Over the past two weeks, reports in the news have revealed that many countries around the world are addressing issues of curriculum, and teacher and student protests.
Upon surveying primary teachers, the Scottish government has discovered deep concerns over the level of resources the government will provide to support the new Curriculum of Excellence. In Denmark and France, academics are concerned about plans to teach in English, yet Malaysia is introducing new English tests for young teens. The French government plans to give children lessons on “dignity, freedom and equality,” while in Japan and Russia, debate rages over the content of history textbooks.
On April 2, Danish teachers were “locked-out” of school by the Social Democratic Party government because they rejected demands that they work extra teaching hours. With nearly 69,000 teachers barred from classrooms, 900,000 students could not go to school for almost one month. As a result, Denmark saw teacher protests and a recent survey revealed that Danish teachers have lost faith in their government.
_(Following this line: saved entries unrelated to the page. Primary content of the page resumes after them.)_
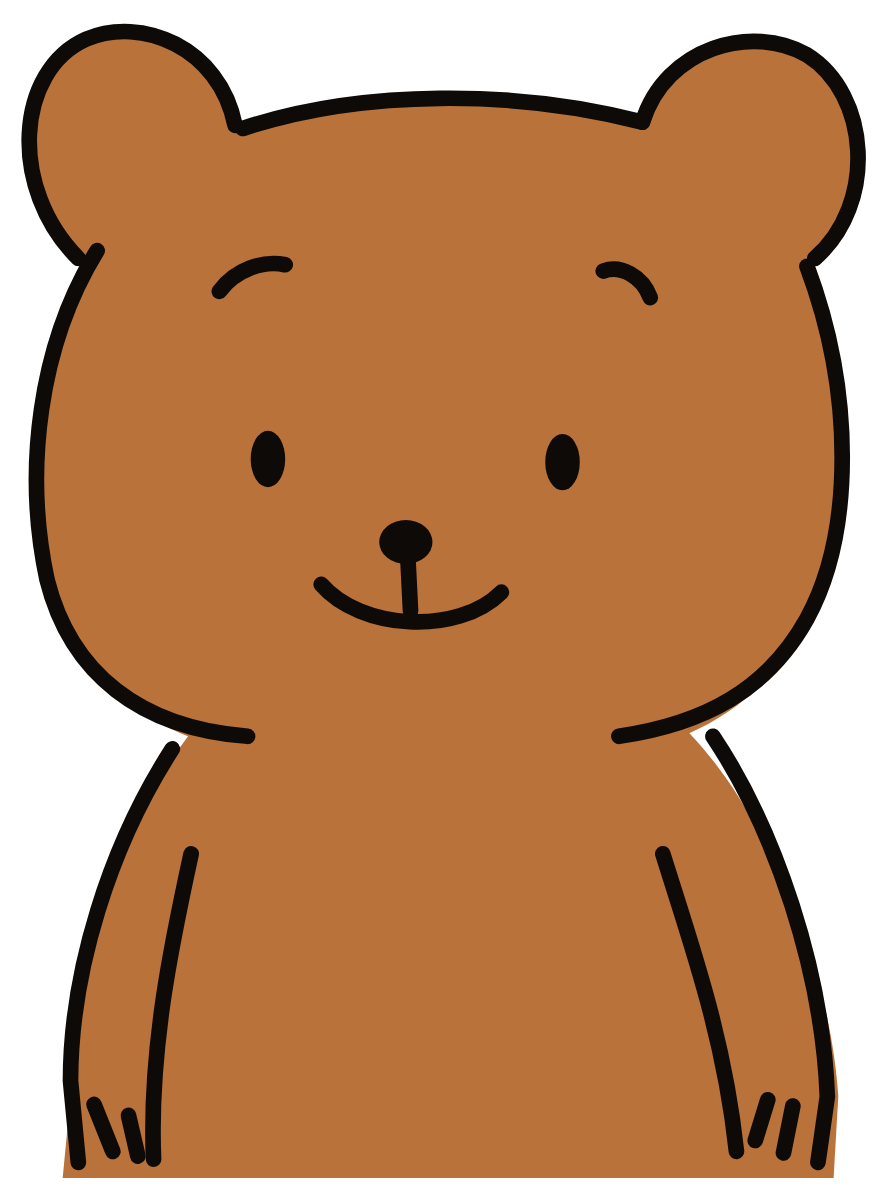
<!DOCTYPE html>
<html lang="en">
<head>
<meta charset="utf-8">
<title>Bear Buddy</title>
<style>
  :root {
    --bear-fur: #b8723a;
    --ink: #0d0a08;
    --paper: #ffffff;
  }
  html, body {
    margin: 0;
    padding: 0;
    width: 890px;
    height: 1200px;
    overflow: hidden;
    background: var(--paper);
  }
  .bear {
    display: block;
    width: 890px;
    height: 1200px;
  }
  .bear-fur { fill: var(--bear-fur); }
  .bear-line {
    fill: none;
    stroke: var(--ink);
    stroke-width: 10;
    stroke-linecap: round;
    stroke-linejoin: round;
  }
  .bear-feature { fill: var(--ink); }
</style>
</head>
<body>
<svg class="bear" viewBox="0 0 568 766" preserveAspectRatio="none" role="img" aria-label="Smiling brown bear">
  <g class="bear-body">
    <path class="bear-fur" d="M55,170 C10,120 10,40 70,20 C110,10 145,40 155,80 C230,55 330,55 410,75 C420,30 470,10 515,30 C560,55 560,130 515,170 C545,250 550,330 520,390 C500,430 470,455 440,468 C490,520 530,620 535,700 L532,752 L40,752 L45,700 C45,610 75,530 120,470 C70,450 35,410 25,350 C15,280 25,220 55,170 Z"/>
    <path class="bear-line" d="M150,80 C140,30 90,10 55,25 C10,45 5,120 50,165"/>
    <path class="bear-line" d="M62,160 C25,220 15,300 30,370 C45,430 90,465 158,470"/>
    <path class="bear-line" d="M410,78 C425,30 480,15 515,35 C555,60 560,130 520,165"/>
    <path class="bear-line" d="M155,82 C230,57 330,57 410,78"/>
    <path class="bear-line" d="M515,170 C545,250 545,340 515,395 C490,440 450,462 395,470"/>
    <path class="bear-line" d="M110,478 C70,540 45,620 45,690 L50,742"/>
    <path class="bear-line" d="M122,545 C110,600 95,670 98,740"/>
    <path class="bear-line" d="M60,705 L72,735 M82,712 L88,738"/>
    <path class="bear-line" d="M455,470 C495,530 525,620 528,700 L522,742"/>
    <path class="bear-line" d="M423,545 C440,600 462,660 470,735"/>
    <path class="bear-line" d="M490,702 L482,728 M506,706 L500,736"/>
  </g>
  <g class="bear-face">
    <path class="bear-line" d="M140,186 C150,172 168,166 182,169"/>
    <path class="bear-line" d="M385,173 C396,169 410,176 415,190"/>
    <ellipse class="bear-feature" cx="171" cy="293" rx="11" ry="18"/>
    <ellipse class="bear-feature" cx="359" cy="295" rx="11" ry="18"/>
    <ellipse class="bear-feature" cx="259" cy="346" rx="17" ry="14"/>
    <path class="bear-line" d="M260,350 L262,390"/>
    <path class="bear-line" d="M205,373 C230,402 292,406 320,378"/>
  </g>
</svg>
</body>
</html>
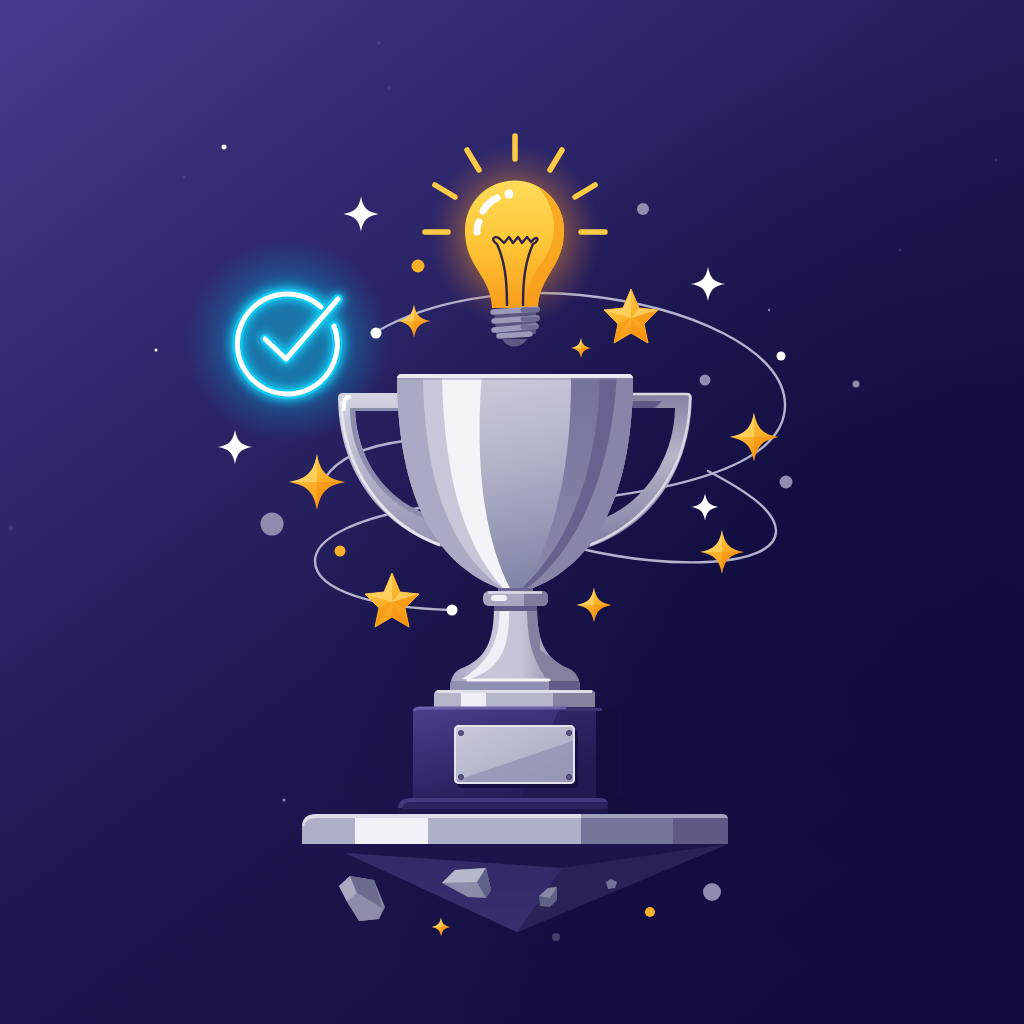
<!DOCTYPE html>
<html lang="en">
<head>
<meta charset="utf-8">
<title>Trophy and bright idea</title>
<style>
:root{
  --night:#110d40; --indigo:#443b8a; --white:#fff; --mist:#8f8cb0; --orbit:#b4b3cf;
  --gold:#fbb02b; --gold-light:#ffd659; --gold-deep:#f79a12; --ray:#ffcb45;
  --neon:#10c8f0; --silver:#b9bcd0; --steel:#7d7d9f; --ink:#211c4d;
}
html,body{margin:0;width:1024px;height:1024px;overflow:hidden;background:var(--night)}
svg{display:block}
.orbit{fill:none;stroke:var(--orbit);stroke-width:2.4;stroke-linecap:round}
.rays{stroke:var(--ray);stroke-width:5.5;stroke-linecap:round}
.white{fill:var(--white)}
.mist{fill:var(--mist)}
.gold{fill:var(--gold)}
.neon-line{fill:none;stroke-linecap:round;stroke-linejoin:round}
</style>
</head>
<body>
<svg width="1024" height="1024" viewBox="0 0 1024 1024" role="img" aria-label="Silver trophy on a floating platform with a light bulb, a neon check mark and stars">
<defs>
  <linearGradient id="sky" x1="0" y1="0" x2="0.75" y2="1">
    <stop offset="0" stop-color="#453c8c"/><stop offset=".28" stop-color="#30296f"/>
    <stop offset=".6" stop-color="#1d174f"/><stop offset="1" stop-color="#110d40"/>
  </linearGradient>
  <radialGradient id="shade" gradientUnits="userSpaceOnUse" cx="960" cy="690" r="640">
    <stop offset="0" stop-color="#0f0b3d" stop-opacity=".9"/><stop offset=".45" stop-color="#0f0b3d" stop-opacity=".55"/><stop offset="1" stop-color="#0f0b3d" stop-opacity="0"/>
  </radialGradient>
  <radialGradient id="neonGlow">
    <stop offset="0" stop-color="#1a86b4" stop-opacity=".8"/><stop offset=".5" stop-color="#118fc0" stop-opacity=".75"/>
    <stop offset=".66" stop-color="#1478b0" stop-opacity=".45"/><stop offset="1" stop-color="#1c5fa0" stop-opacity="0"/>
  </radialGradient>
  <radialGradient id="bulbGlow">
    <stop offset="0" stop-color="#ffb02e" stop-opacity=".85"/><stop offset=".55" stop-color="#d9862f" stop-opacity=".45"/><stop offset="1" stop-color="#8a5050" stop-opacity="0"/>
  </radialGradient>
  <linearGradient id="glass" x1="0" y1="0" x2="0" y2="1">
    <stop offset="0" stop-color="#ffdc5a"/><stop offset=".5" stop-color="#fdc535"/><stop offset="1" stop-color="#f99d1c"/>
  </linearGradient>
  <linearGradient id="goldFill" x1="0" y1="0" x2=".6" y2="1">
    <stop offset="0" stop-color="#ffda62"/><stop offset=".5" stop-color="#fcb62f"/><stop offset="1" stop-color="#f6930f"/>
  </linearGradient>
  <linearGradient id="handle" x1="0" y1="0" x2="0" y2="1">
    <stop offset="0" stop-color="#d3d5e2"/><stop offset="1" stop-color="#9294b2"/>
  </linearGradient>
  <linearGradient id="handleRight" x1="0" y1="0" x2="0" y2="1">
    <stop offset="0" stop-color="#82829f"/><stop offset=".4" stop-color="#b4b6ca"/><stop offset="1" stop-color="#7c7d9f"/>
  </linearGradient>
  <linearGradient id="bowl" x1="0" y1="0" x2=".25" y2="1">
    <stop offset="0" stop-color="#d0d2df"/><stop offset=".5" stop-color="#b1b3c9"/><stop offset="1" stop-color="#8486a8"/>
  </linearGradient>
  <linearGradient id="bowlDark" x1="0" y1="0" x2="0" y2="1">
    <stop offset="0" stop-color="#74739a"/><stop offset="1" stop-color="#8a8aad"/>
  </linearGradient>
  <linearGradient id="stem" x1="0" y1="0" x2="1" y2="0">
    <stop offset="0" stop-color="#a3a5c0"/><stop offset=".3" stop-color="#c6c8d8"/><stop offset=".55" stop-color="#c3c5d6"/><stop offset="1" stop-color="#6d6c92"/>
  </linearGradient>
  <linearGradient id="block" x1="0" y1="0" x2=".5" y2="1">
    <stop offset="0" stop-color="#4a418b"/><stop offset=".55" stop-color="#342c70"/><stop offset="1" stop-color="#241d58"/>
  </linearGradient>
  <linearGradient id="plate" x1="0" y1="0" x2="1" y2="1">
    <stop offset="0" stop-color="#c8cada"/><stop offset="1" stop-color="#a3a6c0"/>
  </linearGradient>
  <linearGradient id="under" x1="0" y1="0" x2="0" y2="1">
    <stop offset="0" stop-color="#1f194f"/><stop offset="1" stop-color="#3d3576"/>
  </linearGradient>
  <filter id="soft" x="-40%" y="-40%" width="180%" height="180%"><feGaussianBlur stdDeviation="5"/></filter>
  <clipPath id="bowlClip"><path d="M397 379Q397 374 402 374H628Q633 374 633 379C632 485 602 560 533 588Q515 594 498 588C428 560 398 485 397 379Z"/></clipPath>
  <clipPath id="stemClip"><path d="M494 606H537C537 642 545 659 570 669Q580 674 580 690H450Q450 674 460 669C486 659 494 642 494 606Z"/></clipPath>
  <clipPath id="bulbClip"><path id="bulbShape" d="M492 308C491 275 465 268 465 230A49.500 49.500 0 0 1 564 230C564 268 539 275 538 308Z"/></clipPath>
  <clipPath id="slabClip"><path d="M302 844V828Q302 814 316 814H722Q728 814 728 820V844Z"/></clipPath>
  <path id="sparkle" d="M0-100C12-35 35-12 100 0C35 12 12 35 0 100C-12 35-35 12-100 0C-35-12-12-35 0-100Z"/>
  <g id="goldSparkle">
    <use href="#sparkle" fill="url(#goldFill)"/>
    <path d="M0-100C-12-35-35-12-100 0L0 0Z" fill="#ffe07a" opacity=".55"/>
    <path d="M100 0C35 12 12 35 0 100L0 0Z" fill="#f48c0c" opacity=".5"/>
  </g>
  <g id="goldStar">
    <path d="M0-28L8-9L27-7L13 7L17 26L0 16L-17 26L-13 7L-27-7L-8-9Z" fill="url(#goldFill)" stroke="#fcb02c" stroke-width="1" stroke-linejoin="round"/>
    <path d="M0-28L-8-9L-27-7L0 1ZM0 1L27-7L8-9Z" fill="#ffe07a" opacity=".6"/>
    <path d="M0 1L27-7L13 7ZM0 1L17 26L0 16ZM0 1L-17 26L-13 7Z" fill="#f48c0c" opacity=".4"/>
  </g>
</defs>

<g id="background">
  <rect width="1024" height="1024" fill="url(#sky)"/>
  <rect width="1024" height="1024" fill="url(#shade)"/>
</g>

<g id="orbits" class="orbit">
  <path d="M376 332C430 300 510 288 580 295C690 306 785 350 785 405C785 462 690 485 612 496"/>
  <path d="M404 441C365 446 338 458 325 478"/>
  <path d="M708 471C750 493 776 512 776 531C776 568 670 570 582 549"/>
  <path d="M425 507C360 517 315 537 315 561C315 592 380 608 451 610"/>
</g>

<g id="check-badge">
  <circle cx="288" cy="341" r="102" fill="url(#neonGlow)"/>
  <g class="neon-line">
    <g stroke="#13c9f2" stroke-width="13" filter="url(#soft)">
      <path d="M321 307A50 50 0 1 0 334 326"/><path d="M265 339L286 359L338 299"/>
    </g>
    <g stroke="#10c8f0" stroke-width="10">
      <path d="M321 307A50 50 0 1 0 334 326"/><path d="M265 339L286 359L338 299"/>
    </g>
    <g stroke="#fff" stroke-width="5">
      <path d="M321 307A50 50 0 1 0 334 326"/><path d="M265 339L286 359L338 299"/>
    </g>
  </g>
</g>

<g id="light-bulb">
  <ellipse cx="515" cy="236" rx="86" ry="92" fill="url(#bulbGlow)"/>
  <path class="rays" d="M515 136V159M467 150L479 170M562 150L550 170M435 185L455 197M595 185L575 197M425 232H448M581 232H605"/>
  <use href="#bulbShape" fill="url(#glass)"/>
  <g clip-path="url(#bulbClip)">
    <path d="M532 180C560 208 560 240 539 266Q526 284 525 310H570V180Z" fill="#f99d1a" opacity=".75"/>
  </g>
  <path d="M507 306C507 280 505 262 497 244C490 240 494 234 500 239L504 243L509 237L513 243L518 237L522 243L527 237L531 242C537 234 541 240 533 244C525 262 523 280 523 306" fill="none" stroke="#30234a" stroke-width="2.400" stroke-linejoin="round"/>
  <path d="M477 232Q477 225 479 222M483 211Q488 202 497 198" fill="none" stroke="#fff" stroke-width="7" stroke-linecap="round"/>
  <circle cx="509" cy="194" r="4.500" class="white"/>
  <path d="M498 334H531L524 343Q514 350 505 343Z" fill="#5d5a84"/>
  <path d="M498 334H531L528 339H502Z" fill="#2b2558"/>
  <path d="M494 309H536V334H496Z" fill="#58557f"/>
  <path d="M493 312L537 309M494 321L537 318M494 330L536 326M499 336L530 334" stroke="#9a9bb9" stroke-width="5.500" stroke-linecap="round"/>
  <path d="M523 310H537M523 319H537M523 327H536" stroke="#6d6b94" stroke-width="5" stroke-linecap="round"/>
</g>

<g id="trophy">
  <path id="handle-left" fill-rule="evenodd" fill="url(#handle)" d="M343 393H402V408H355C356 455 383 500 428 517L446 548C384 530 339 475 338 398Q338 393 343 393Z"/>
  <path d="M350 408H399L402 411H355C356 455 383 498 427 514L428 520C380 502 350 458 350 408Z" fill="#8b8dac"/>
  <path d="M341 401C343 468 382 524 440 545" fill="none" stroke="#e3e4ee" stroke-width="3"/>
  <path d="M344 409Q343 397 349 397" fill="none" stroke="#fff" stroke-width="4" stroke-linecap="round"/>
  <path id="handle-right" fill="url(#handleRight)" d="M628 393H687Q692 393 692 398C690 476 646 530 584 549L604 518C646 501 674 457 675 408H628Z"/>
  <path d="M632 394H687Q691 394 690 400C688 470 647 523 590 545" fill="none" stroke="#d6d8e4" stroke-width="2.500"/>
  <path d="M630 401H662L655 408H630Z" fill="#5d5a86"/>

  <g id="cup" clip-path="url(#bowlClip)">
    <rect x="390" y="370" width="250" height="226" fill="url(#bowl)"/>
    <path d="M397 374H426C426 470 452 550 506 592H470L390 500Z" fill="#a9abc5"/>
    <path d="M423 374H442C444 480 466 550 508 592C450 555 424 480 423 374Z" fill="#c6c8d9"/>
    <path d="M442 374H482C474 470 486 545 512 592H507C465 550 444 480 442 374Z" fill="#f3f4f8"/>
    <path d="M571 374H640V600H516C553 548 572 470 571 374Z" fill="url(#bowlDark)"/>
    <path d="M600 374H617C612 470 580 550 523 592H518C570 545 598 470 600 374Z" fill="#66648e"/>
    <path d="M617 374H640V500L540 592H523C580 550 612 470 617 374Z" fill="#8686a8"/>
    <path d="M397 376H633" stroke="#e9eaf2" stroke-width="4"/>
    <path d="M397 379H633" stroke="#8e8fae" stroke-width="1.500" opacity=".6"/>
  </g>

  <g id="stem">
    <g clip-path="url(#stemClip)">
      <rect x="448" y="604" width="134" height="88" fill="url(#stem)"/>
      <path d="M500 606H509C510 645 503 668 470 679H462C492 660 499 640 500 606Z" fill="#eff0f6"/>
      <path d="M527 606H540V650L582 680V690H556C532 665 527 640 527 606Z" fill="#82829f"/>
      <path d="M448 681H582V692H448Z" fill="#8f91b0"/>
      <path d="M494 606H540V611H494Z" fill="#5f5d88"/>
      <path d="M468 680H549" stroke="#f4f5f9" stroke-width="3" stroke-linecap="round"/>
      <path d="M549 681H582V692H549Z" fill="#5f5d88"/>
    </g>
    <path d="M498 588H533V593H498Z" fill="#6b6992"/>
    <rect x="483" y="591" width="65" height="15" rx="6" fill="#a7a9c2"/>
    <path d="M524 591H542Q548 591 548 597V600Q548 606 542 606H524Z" fill="#7d7d9f"/>
    <path d="M488 592.500H542" stroke="#d8dae6" stroke-width="2.500"/>
    <rect x="491" y="595" width="16" height="6" rx="3" fill="#f1f2f7"/>
  </g>

  <g id="collar">
    <path d="M434 708V695Q434 690 439 690H590Q595 690 595 695V708Z" fill="#b4b6cb"/>
    <path d="M461 690H486V708H461Z" fill="#eeeff5"/>
    <path d="M553 690H590Q595 690 595 695V708H553Z" fill="#84849f"/>
    <path d="M437 691.500H592" stroke="#dddfe9" stroke-width="3"/>
  </g>

  <g id="pedestal">
    <path d="M590 708H617V798H625Q632 800 632 814H590Z" fill="#120d3d"/>
    <path d="M413 800V714Q413 707 420 707H596V800Z" fill="url(#block)"/>
    <path d="M560 707H596V800H520Z" fill="#1a144a" opacity=".4"/>
    <path d="M596 710H603V800H596Z" fill="#130e40"/>
    <path d="M414 711Q415 708 421 708H566" fill="none" stroke="#6a62a8" stroke-width="3"/>
    <path d="M566 708H602V711H566Z" fill="#3b3472"/>
    <path d="M397 814Q397 798 410 798H600Q608 798 608 806V814Z" fill="#1c164c"/>
    <path d="M398 808Q399 798 410 798H600Q607 798 608 804Z" fill="#433a7d"/>
    <path d="M403 806Q404 802 411 802H607V809H402Z" fill="#2a2360"/>
  </g>

  <g id="nameplate">
    <rect x="457" y="729" width="121" height="59" rx="5" fill="#151044"/>
    <rect x="454" y="725" width="121" height="59" rx="5" fill="url(#plate)"/>
    <path d="M575 740V779Q575 784 570 784H459Q456 784 455 781Z" fill="#8f92b1" opacity=".7"/>
    <rect x="455" y="726" width="119" height="57" rx="4" fill="none" stroke="#e3e5ee" stroke-width="2"/>
    <g fill="#5a587f" stroke="#3b3768">
      <circle cx="461" cy="733" r="2.500"/><circle cx="569" cy="733" r="2.500"/>
      <circle cx="461" cy="777" r="2.500"/><circle cx="569" cy="777" r="2.500"/>
    </g>
  </g>
</g>

<g id="floating-platform">
  <path d="M326 844H728L517 932Z" fill="url(#under)"/>
  <path d="M326 844H728L562 868L345 853Z" fill="#1b154b"/>
  <path d="M562 868L728 844L517 932Z" fill="#292257"/>
  <path d="M345 853L562 868L517 932Z" fill="#362e6c" opacity=".8"/>
  <g clip-path="url(#slabClip)">
    <rect x="300" y="812" width="430" height="34" fill="#aeb0c7"/>
    <rect x="355" y="812" width="73" height="34" fill="#f1f2f7"/>
    <rect x="581" y="812" width="92" height="34" fill="#75759a"/>
    <rect x="673" y="812" width="57" height="34" fill="#5d5b86"/>
    <path d="M302 826Q304 816 316 816H581" fill="none" stroke="#dcdde8" stroke-width="4"/>
    <path d="M581 816H728" stroke="#a2a4bf" stroke-width="4"/>
  </g>
</g>

<g id="rocks">
  <path d="M339 886L350 876L374 880L385 907L379 919L359 921Z" fill="#84859f"/>
  <path d="M339 886L350 876L357 893L347 902Z" fill="#a9abc2"/>
  <path d="M350 876L374 880L382 908L357 893Z" fill="#6b6b8e"/>
  <path d="M357 893L382 908L379 919L359 921L347 902Z" fill="#8b8da9"/>
  <path d="M442 883L455 870L486 868L491 890L486 898L468 897Z" fill="#8b8ca8"/>
  <path d="M442 883L455 870L486 868L477 882Z" fill="#b5b7ca"/>
  <path d="M486 868L491 890L486 898L477 882Z" fill="#616089"/>
  <path d="M539 896L548 888L557 887L557 900L550 907L540 906Z" fill="#5f6086"/>
  <path d="M539 896L548 888L557 887L550 898Z" fill="#8687a5"/>
  <path d="M606 882L611 879L617 882L615 888L608 889Z" fill="#73749a"/>
</g>

<g id="gold-sparkles">
  <use href="#goldSparkle" transform="translate(414 321) scale(.165)"/>
  <use href="#goldSparkle" transform="translate(581 348) scale(.1)"/>
  <use href="#goldSparkle" transform="translate(754 437) scale(.245)"/>
  <use href="#goldSparkle" transform="translate(317 482) scale(.28)"/>
  <use href="#goldSparkle" transform="translate(722 552) scale(.22)"/>
  <use href="#goldSparkle" transform="translate(594 605) scale(.175)"/>
  <use href="#goldSparkle" transform="translate(441 927) scale(.095)"/>
  <use href="#goldStar" transform="translate(631 317)"/>
  <use href="#goldStar" transform="translate(392 601)"/>
</g>

<g id="white-sparkles" class="white">
  <use href="#sparkle" transform="translate(361 214) scale(.175)"/>
  <use href="#sparkle" transform="translate(708 284) scale(.17)"/>
  <use href="#sparkle" transform="translate(235 447) scale(.17)"/>
  <use href="#sparkle" transform="translate(705 507) scale(.135)"/>
</g>

<g id="dots">
  <g class="white">
    <circle cx="376" cy="333" r="5.500"/><circle cx="452" cy="610" r="5.500"/>
    <circle cx="781" cy="356" r="4.500"/><circle cx="224" cy="147" r="2.500"/>
    <circle cx="156" cy="350" r="1.500"/>
  </g>
  <g class="gold">
    <circle cx="418" cy="266" r="6.500"/><circle cx="340" cy="551" r="5.500"/><circle cx="650" cy="912" r="5"/>
  </g>
  <g class="mist">
    <circle cx="643" cy="209" r="6"/><circle cx="705" cy="380" r="5.500"/>
    <circle cx="856" cy="384" r="3.500"/><circle cx="786" cy="482" r="6.500"/>
    <circle cx="272" cy="524" r="11.500"/><circle cx="712" cy="892" r="9"/>
    <circle cx="284" cy="800" r="1.500"/><circle cx="769" cy="310" r="1.200"/>
    <circle cx="556" cy="937" r="4" opacity=".4"/>
  </g>
  <g fill="#5a519b" opacity=".45">
    <circle cx="379" cy="43" r="2"/><circle cx="184" cy="177" r="1.500"/><circle cx="389" cy="88" r="1.500"/>
    <circle cx="11" cy="528" r="2.500"/><circle cx="996" cy="160" r="1.500"/><circle cx="900" cy="250" r="1.500"/>
  </g>
</g>
</svg>
</body>
</html>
In Chile, students have been protesting private universities, fighting for an improved and free education, which has led them to be called a “generation without fear.” Meanwhile, teachers in Mexico showed their anger with recent state education reforms by storming the offices of four different political parties. Spain’s education community is planning a peaceful strike for May 9th in rejection of the Education Ministry’s reform plans.